1 to 1½ pounds beets, preferably small

1 yellow onion or 2 large shallots

Salt and freshly ground black pepper

2 teaspoons Dijon mustard, or to taste

1 tablespoon extra-virgin olive oil

2 tablespoons sherry or other good strong vinegar

1 sprig fresh tarragon, minced, if available

1/4 cup chopped parsley leaves

 

Instructions

  • Peel the beets and onions/shallots. Combine them in a food processor and pulse carefully until the beets are shredded; do not purée. (Or grate the beets by hand and mince the onion/shallots, then combine.) Scrape into a bowl.
  • Toss with the salt, pepper, mustard, oil and vinegar. Taste and adjust the seasoning. Toss in the herbs and serve.

 

Variations

  1. Raw Beet Salad with Carrot and Ginger. Ginger and beets are killer together. Use equal parts beet and carrot, about 8 ounces of each. Treat the carrots as you do the beets (you can process them together), adding about a tablespoon of minced peeled ginger to the mix; omit the tarragon. Substitute peanut for olive oil, lime juice for sherry vinegar, and cilantro for the parsley.
  2. Raw Beet Salad with Yogurt Dressing. Replace the olive oil and one of the tablespoons of vinegar with 2 tablespoons plain yogurt, preferably whole-milk or low-fat.

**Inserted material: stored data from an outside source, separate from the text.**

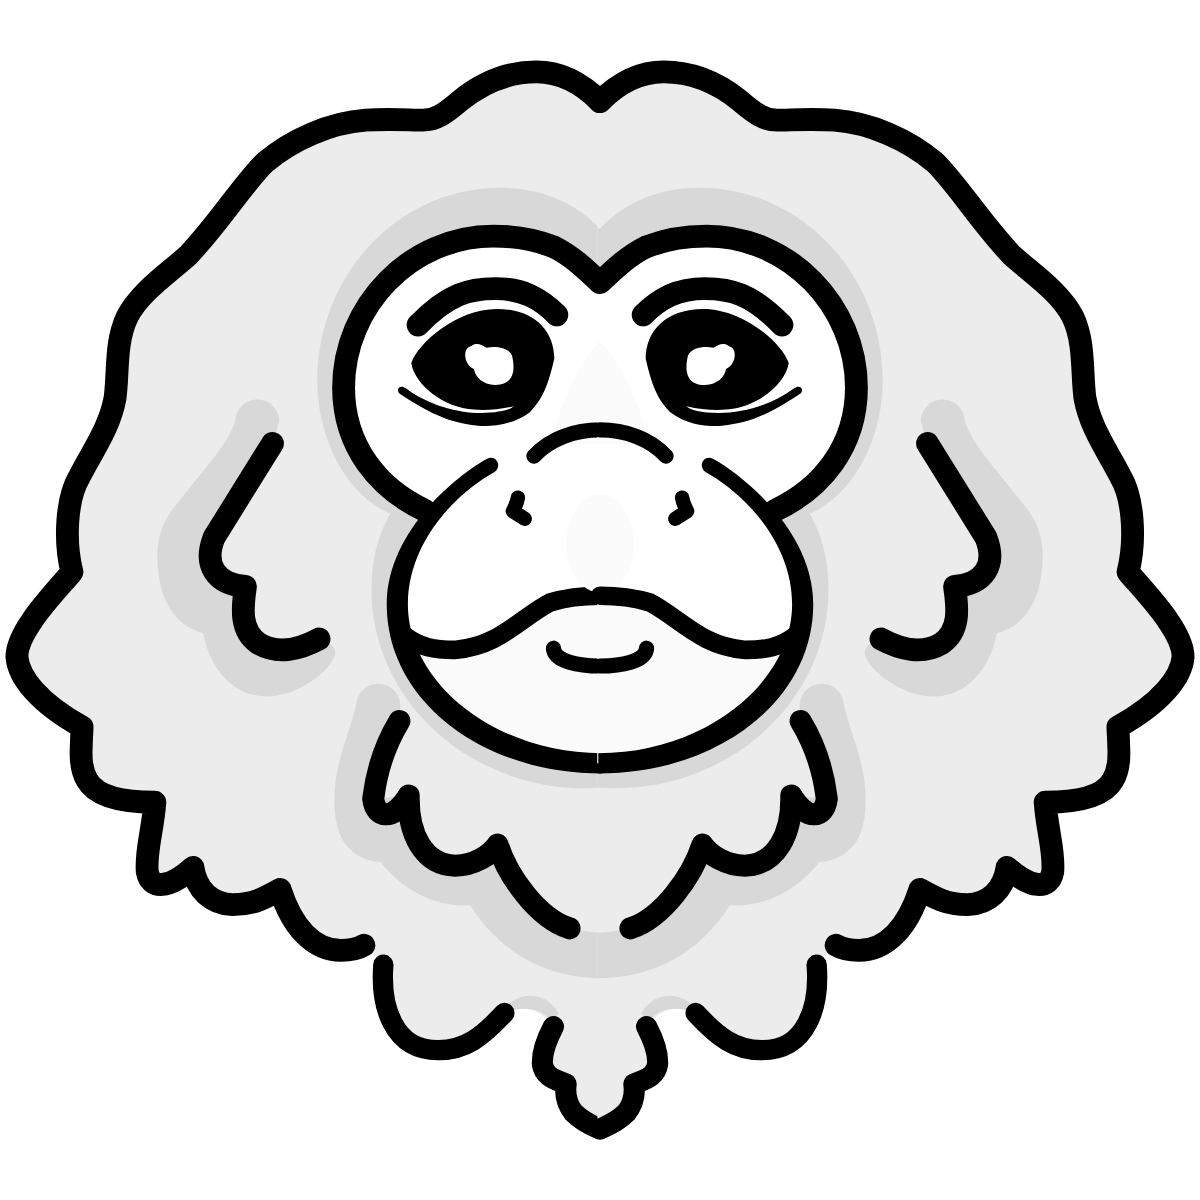
<!DOCTYPE html>
<html lang="en">
<head>
<meta charset="utf-8">
<title>Monkey face</title>
<style>
  :root {
    --paper: #ffffff;
    --ink: #000000;
    --fur: #ececec;
    --shade: #d8d8d8;
    --skin: #ffffff;
    --skin-tint: #fbfbfb;
  }
  html, body { margin: 0; padding: 0; background: var(--paper); overflow: hidden; }
  .canvas { display: block; width: 1200px; height: 1200px; background: var(--paper); }
  .fur { fill: var(--fur); }
  .shade { fill: var(--shade); }
  .skin { fill: var(--skin); }
  .tint { fill: var(--skin-tint); }
  .solid { fill: var(--ink); }
  .glint { fill: var(--paper); }
  .line { fill: none; stroke: var(--ink); stroke-width: 27; stroke-linecap: round; stroke-linejoin: round; }
  .line-mid { stroke-width: 22; }
  .line-fine { stroke-width: 18; }
</style>
</head>
<body>
<svg class="canvas" viewBox="0 0 1418 1418" role="img" aria-label="Line drawing of a monkey's face with a shaggy mane">
  <defs>
    <g id="mane-half">
      <path class="fur" d="M712 120 H709 C686 97 660 85 634 85 C600 85 570 98 545 118 C525 135 515 142 500 142 C485 142 460 140 432 142 C390 145 345 165 313 192 C285 220 260 262 222 302 C200 322 165 345 150 375 C136 405 140 440 136 470 C130 505 108 535 94 563 C78 590 76 640 85 676 C65 700 20 745 20 776 C22 800 45 830 97 859 C96 885 93 905 103 922 C112 938 135 948 183 948 C180 985 172 1005 174 1030 C178 1052 200 1050 228 1025 C232 1052 250 1068 275 1069 C300 1069 315 1060 331 1051 C345 1095 370 1123 403 1123 C415 1123 425 1120 430 1117 L453 1140 C451 1165 454 1190 464 1209 C475 1230 492 1241 518 1241 C550 1241 570 1225 596 1197 Q630 1182 654 1213 C645 1230 640 1245 641 1258 C643 1272 655 1275 669 1281 C667 1295 670 1305 678 1315 C690 1327 700 1330 709 1334 H712 Z"/>
      <path class="shade" d="M598 1190 C612 1172 645 1170 660 1197 L652 1208 C642 1194 625 1189 605 1194 Z"/>
      <path class="shade" d="M712 270 H709 C680 240 640 222 592 222 C470 222 375 325 375 450 C375 520 410 585 461 607 C445 635 439 665 439 697 C439 830 560 940 709 931 H712 Z"/>
      <path class="shade" d="M278 498 A26 26 0 0 1 330 498 L322 524 L250 650 L290 693 L300 755 L330 768 L377 755 C392 758 399 768 395 776 C385 800 345 823 315 823 C275 823 248 790 240 748 C205 740 186 705 186 658 C186 630 194 613 211 593 C240 555 266 530 278 498 Z"/>
      <path class="shade" d="M421 832 A26 26 0 0 1 473 836 L472 852 C455 880 445 910 441 944 L484 940 C482 985 500 1022 538 1023 L588 998 C600 1035 635 1085 673 1097 C688 1100 698 1102 712 1102 V1156 C645 1156 590 1125 556 1070 C510 1072 475 1050 450 1019 C412 1015 395 990 395 945 C395 900 415 862 421 832 Z"/>
      <path class="line" d="M709 120 C686 97 660 85 634 85 C600 85 570 98 545 118 C525 135 515 142 500 142 C485 142 460 140 432 142 C390 145 345 165 313 192 C285 220 260 262 222 302 C200 322 165 345 150 375 C136 405 140 440 136 470 C130 505 108 535 94 563 C78 590 76 640 85 676 C65 700 20 745 20 776 C22 800 45 830 97 859 C96 885 93 905 103 922 C112 938 135 948 183 948 C180 985 172 1005 174 1030 C178 1052 200 1050 228 1025 C232 1052 250 1068 275 1069 C300 1069 315 1060 331 1051 C345 1095 370 1123 403 1123 C415 1123 425 1120 430 1117"/>
      <path class="line" style="stroke-width:24" d="M453 1140 C451 1165 454 1190 464 1209 C475 1230 492 1241 518 1241 C550 1241 570 1225 596 1197"/>
      <path class="line" style="stroke-width:25" d="M654 1213 C645 1230 640 1245 641 1258 C643 1272 655 1275 669 1281 C667 1295 670 1305 678 1315 C690 1327 700 1330 709 1334"/>
      <path class="line" d="M322 524 L253 635 C240 668 255 690 290 693 C286 720 284 745 305 760 C328 774 355 767 377 755"/>
      <path class="line" style="stroke-width:26" d="M472 852 C455 880 445 910 441 944 C444 968 465 970 483 940 C482 985 500 1022 538 1023 C560 1023 580 1010 588 998 C600 1035 635 1085 673 1097"/>
    </g>

    <g id="face-half">
      <path class="skin" d="M712 334 H709 C690 316 675 302 655 292 C630 282 605 279 583 279 C485 279 406 362 406 458 C406 530 448 580 504 604 C480 640 470 675 470 714 C470 815 575 902 709 902 H712 Z"/>
      <path class="tint" d="M478 753 C495 765 515 768 537 768 C590 764 615 730 650 712 C670 706 690 704 712 704 V902 C590 902 490 840 478 753 Z"/>
      <path class="tint" d="M712 402 C695 415 665 465 650 525 H712 Z"/>
      <path class="line" d="M709 334 C690 316 675 302 655 292 C630 282 605 279 583 279 C485 279 406 362 406 458 C406 528 448 578 502 603"/>
      <path class="skin" d="M712 540 H610 L580 550 C540 572 482 634 476 700 L500 745 C580 775 600 706 712 704 Z"/>
      <ellipse class="tint" cx="709" cy="642" rx="40" ry="58"/>
      <path class="solid" d="M574 543 C540 562 457 628 457 714 C457 828 570 914 711 914 V890 C584 890 482 806 482 714 C482 640 540 582 584 558 C593 552 588 540 579 541 Q576 542 574 543 Z"/>
      <path class="line line-mid" d="M478 751 C495 765 515 768 537 768 C590 764 615 730 650 712 C670 706 690 704 709 704"/>
      <path class="line line-fine" d="M654 766 C655 782 685 787 709 787"/>
      <path class="line line-fine" d="M631 539 C650 518 680 508 709 508"/>
      <path class="line line-fine" style="stroke-width:17" d="M612 588 C611 595 608 600 606 604 L620 613"/>
      <path class="line" d="M494 384 C530 347 555 341 585 341 C617 341 638 352 658 372"/>
      <path class="solid" d="M486 429 C494 405 540 365 587 365 C630 365 655 390 655 424 C650 445 644 470 626 487 C605 503 580 504 565 503 C525 500 495 480 472 465 C467 459 473 454 480 459 C505 478 540 488 568 488 C590 488 603 484 607 480 C590 484 575 485 560 484 C525 482 490 455 486 429 Z"/>
      <path class="glint" d="M557 409 C563 404 570 408 575 411 C585 409 600 410 605 420 C609 436 608 455 585 455 C570 454 562 446 560 436 C549 432 545 412 557 409 Z"/>
    </g>
  </defs>

  <g id="mane">
    <use href="#mane-half"/>
    <use href="#mane-half" transform="translate(1418 0) scale(-1 1)"/>
  </g>
  <g id="face">
    <use href="#face-half"/>
    <use href="#face-half" transform="translate(1418 0) scale(-1 1)"/>
  </g>
</svg>
</body>
</html>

Recipe adapted from http://markbittman.com/recipe/raw-beet-salad/